── Material for this exercise
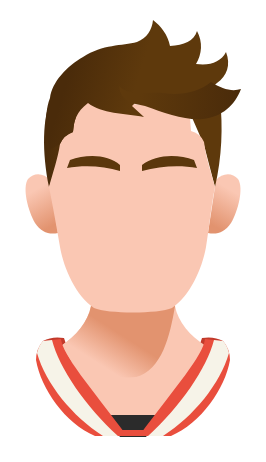
<!DOCTYPE html>
<html lang="en">
<head>
<meta charset="utf-8">
<title>Avatar</title>
<style>
:root {
  --paper: #ffffff;
  --skin: #fac7b3;
  --skin-shade: #e2936f;
  --hair: #5e390c;
  --hair-dark: #4a2b0a;
  --brow: #5b370c;
  --jacket: #e94e3d;
  --jacket-dark: #c23a2b;
  --stripe: #f6f3e8;
  --shirt: #2b2b2b;
}
html, body { margin: 0; background: var(--paper); overflow: hidden; }
.avatar { display: block; width: 266px; height: 462px; }
.skin { fill: var(--skin); }
.hair { fill: url(#hair-tone); }
.fringe { fill: url(#fringe-tone); }
.brow { fill: var(--brow); }
.jacket { fill: var(--jacket); }
.collar-back { fill: var(--jacket-dark); }
.stripe { fill: var(--stripe); }
.shirt { fill: var(--shirt); }
.from-skin { stop-color: var(--skin); }
.to-shade { stop-color: var(--skin-shade); }
.from-hair { stop-color: var(--hair); }
.to-dark { stop-color: var(--hair-dark); }
</style>
</head>
<body>
<svg class="avatar" viewBox="0 0 266 462" role="img" aria-label="Faceless man with swept brown hair and a red striped collar">
  <defs>
    <linearGradient id="ear-tone" gradientUnits="userSpaceOnUse" x1="30" y1="188" x2="52" y2="226">
      <stop class="from-skin" offset="0.1"/>
      <stop class="to-shade" offset="1"/>
    </linearGradient>
    <linearGradient id="neck-shade" gradientUnits="userSpaceOnUse" x1="124" y1="318" x2="96" y2="362">
      <stop class="to-shade" offset="0.3"/>
      <stop class="from-skin" offset="1"/>
    </linearGradient>
    <linearGradient id="hair-tone" gradientUnits="userSpaceOnUse" x1="70" y1="70" x2="135" y2="90">
      <stop class="to-dark" offset="0"/>
      <stop class="from-hair" offset="1"/>
    </linearGradient>
    <linearGradient id="fringe-tone" gradientUnits="userSpaceOnUse" x1="140" y1="90" x2="240" y2="96">
      <stop class="from-hair" offset="0"/>
      <stop class="to-dark" offset="1"/>
    </linearGradient>
    <linearGradient id="side-tone" gradientUnits="userSpaceOnUse" x1="44" y1="120" x2="82" y2="120">
      <stop class="to-dark" offset="0"/>
      <stop class="from-hair" offset="1"/>
    </linearGradient>
    <path id="ear" d="M50 180C44 173 34 172 28 179C22 188 28 211 35 223C41 232 49 235 58 233Z" fill="url(#ear-tone)"/>
  </defs>

  <g id="neck">
    <path class="collar-back" d="M43 341Q52 336 64 338L72 362ZM223 341Q214 336 202 338L194 362Z"/>
    <path class="skin" d="M91 290V306C88 322 76 336 61 346L106 416H160L206 346C190 336 178 322 175 306V290Z"/>
    <path d="M91 290V306C88 322 76 336 61 346L78 361C98 374 118 379 136 377C162 370 170 336 175 306V290Z" fill="url(#neck-shade)"/>
    <path class="shirt" d="M104 415H163L146 437H120Z"/>
  </g>

  <g id="collar">
    <g id="collar-left">
      <path class="jacket" d="M61 339C63 356 90 386 127 436H95C65 423 41 389 36 360Q36 349 43 341Z"/>
      <path class="stripe" d="M43 341L52 340C59 368 86 407 118 436H103C72 416 46 384 37 353Q39 345 43 341Z"/>
    </g>
    <use href="#collar-left" transform="matrix(-1 0 0 1 266 0)"/>
    <path class="jacket" d="M118 430H148L142 436H124Z"/>
  </g>

  <g id="ears">
    <use href="#ear"/>
    <use href="#ear" transform="matrix(-1 0 0 1 266 0)"/>
  </g>

  <g id="hair-sides">
    <path d="M52 96C42 118 42 152 49 187L60 160L80 125L92 90Z" fill="url(#side-tone)"/>
    <path d="M180 90L220 99C223 127 222 157 215 187L204 145Z" fill="#5e390c"/>
  </g>

  <path id="face" class="skin" d="M85 100L180 108L190 118L191 131Q201 134 204 142C206 158 211 172 215 187C211 207 209 229 206 247C202 269 190 296 172 308C158 314 108 314 94 308C76 296 64 269 60 247C57 229 53 207 49 187C53 172 58 158 60 144Q64 135 73 132Q74 114 85 100Z"/>

  <g id="brows">
    <path class="brow" d="M67 168L70 160C86 154 108 154 120 165V171C104 166 84 165 67 168Z"/>
    <path class="brow" d="M197 168L194 160C178 154 156 154 142 165V171C160 166 180 165 197 168Z"/>
  </g>

  <g id="hair-top">
    <path class="hair" d="M45 130C46 122 46 107 50 98C52 82 67 66 83 57C103 44 122 46 137 42C147 38 152 30 153 20C161 26 168 35 170 46C184 45 194 41 197 31C203 42 202 54 196 64C210 66 221 62 226 52C231 65 227 76 217 83Q208 92 192 95L140 98L132 106L144 117C124 113 102 114 88 103C76 112 74 121 73 132Q64 135 60 144L50 150Z"/>
    <path class="fringe" d="M119 86C128 96 148 92 163 93C180 96 199 92 211 82C222 89 232 92 241 89C235 105 222 117 203 119C187 121 164 113 145 106L131 103Q120 98 119 86Z"/>
  </g>
</svg>
</body>
</html>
────
### Work task
Repeat the listing exactly; do not print any picture.

### The completed task
<!DOCTYPE html>
<html lang="en">
<head>
<meta charset="utf-8">
<title>Avatar</title>
<style>
:root {
  --paper: #ffffff;
  --skin: #fac7b3;
  --skin-shade: #e2936f;
  --hair: #5e390c;
  --hair-dark: #4a2b0a;
  --brow: #5b370c;
  --jacket: #e94e3d;
  --jacket-dark: #c23a2b;
  --stripe: #f6f3e8;
  --shirt: #2b2b2b;
}
html, body { margin: 0; background: var(--paper); overflow: hidden; }
.avatar { display: block; width: 266px; height: 462px; }
.skin { fill: var(--skin); }
.hair { fill: url(#hair-tone); }
.fringe { fill: url(#fringe-tone); }
.brow { fill: var(--brow); }
.jacket { fill: var(--jacket); }
.collar-back { fill: var(--jacket-dark); }
.stripe { fill: var(--stripe); }
.shirt { fill: var(--shirt); }
.from-skin { stop-color: var(--skin); }
.to-shade { stop-color: var(--skin-shade); }
.from-hair { stop-color: var(--hair); }
.to-dark { stop-color: var(--hair-dark); }
</style>
</head>
<body>
<svg class="avatar" viewBox="0 0 266 462" role="img" aria-label="Faceless man with swept brown hair and a red striped collar">
  <defs>
    <linearGradient id="ear-tone" gradientUnits="userSpaceOnUse" x1="30" y1="188" x2="52" y2="226">
      <stop class="from-skin" offset="0.1"/>
      <stop class="to-shade" offset="1"/>
    </linearGradient>
    <linearGradient id="neck-shade" gradientUnits="userSpaceOnUse" x1="124" y1="318" x2="96" y2="362">
      <stop class="to-shade" offset="0.3"/>
      <stop class="from-skin" offset="1"/>
    </linearGradient>
    <linearGradient id="hair-tone" gradientUnits="userSpaceOnUse" x1="70" y1="70" x2="135" y2="90">
      <stop class="to-dark" offset="0"/>
      <stop class="from-hair" offset="1"/>
    </linearGradient>
    <linearGradient id="fringe-tone" gradientUnits="userSpaceOnUse" x1="140" y1="90" x2="240" y2="96">
      <stop class="from-hair" offset="0"/>
      <stop class="to-dark" offset="1"/>
    </linearGradient>
    <linearGradient id="side-tone" gradientUnits="userSpaceOnUse" x1="44" y1="120" x2="82" y2="120">
      <stop class="to-dark" offset="0"/>
      <stop class="from-hair" offset="1"/>
    </linearGradient>
    <path id="ear" d="M50 180C44 173 34 172 28 179C22 188 28 211 35 223C41 232 49 235 58 233Z" fill="url(#ear-tone)"/>
  </defs>

  <g id="neck">
    <path class="collar-back" d="M43 341Q52 336 64 338L72 362ZM223 341Q214 336 202 338L194 362Z"/>
    <path class="skin" d="M91 290V306C88 322 76 336 61 346L106 416H160L206 346C190 336 178 322 175 306V290Z"/>
    <path d="M91 290V306C88 322 76 336 61 346L78 361C98 374 118 379 136 377C162 370 170 336 175 306V290Z" fill="url(#neck-shade)"/>
    <path class="shirt" d="M104 415H163L146 437H120Z"/>
  </g>

  <g id="collar">
    <g id="collar-left">
      <path class="jacket" d="M61 339C63 356 90 386 127 436H95C65 423 41 389 36 360Q36 349 43 341Z"/>
      <path class="stripe" d="M43 341L52 340C59 368 86 407 118 436H103C72 416 46 384 37 353Q39 345 43 341Z"/>
    </g>
    <use href="#collar-left" transform="matrix(-1 0 0 1 266 0)"/>
    <path class="jacket" d="M118 430H148L142 436H124Z"/>
  </g>

  <g id="ears">
    <use href="#ear"/>
    <use href="#ear" transform="matrix(-1 0 0 1 266 0)"/>
  </g>

  <g id="hair-sides">
    <path d="M52 96C42 118 42 152 49 187L60 160L80 125L92 90Z" fill="url(#side-tone)"/>
    <path d="M180 90L220 99C223 127 222 157 215 187L204 145Z" fill="#5e390c"/>
  </g>

  <path id="face" class="skin" d="M85 100L180 108L190 118L191 131Q201 134 204 142C206 158 211 172 215 187C211 207 209 229 206 247C202 269 190 296 172 308C158 314 108 314 94 308C76 296 64 269 60 247C57 229 53 207 49 187C53 172 58 158 60 144Q64 135 73 132Q74 114 85 100Z"/>

  <g id="brows">
    <path class="brow" d="M67 168L70 160C86 154 108 154 120 165V171C104 166 84 165 67 168Z"/>
    <path class="brow" d="M197 168L194 160C178 154 156 154 142 165V171C160 166 180 165 197 168Z"/>
  </g>

  <g id="hair-top">
    <path class="hair" d="M45 130C46 122 46 107 50 98C52 82 67 66 83 57C103 44 122 46 137 42C147 38 152 30 153 20C161 26 168 35 170 46C184 45 194 41 197 31C203 42 202 54 196 64C210 66 221 62 226 52C231 65 227 76 217 83Q208 92 192 95L140 98L132 106L144 117C124 113 102 114 88 103C76 112 74 121 73 132Q64 135 60 144L50 150Z"/>
    <path class="fringe" d="M119 86C128 96 148 92 163 93C180 96 199 92 211 82C222 89 232 92 241 89C235 105 222 117 203 119C187 121 164 113 145 106L131 103Q120 98 119 86Z"/>
  </g>
</svg>
</body>
</html>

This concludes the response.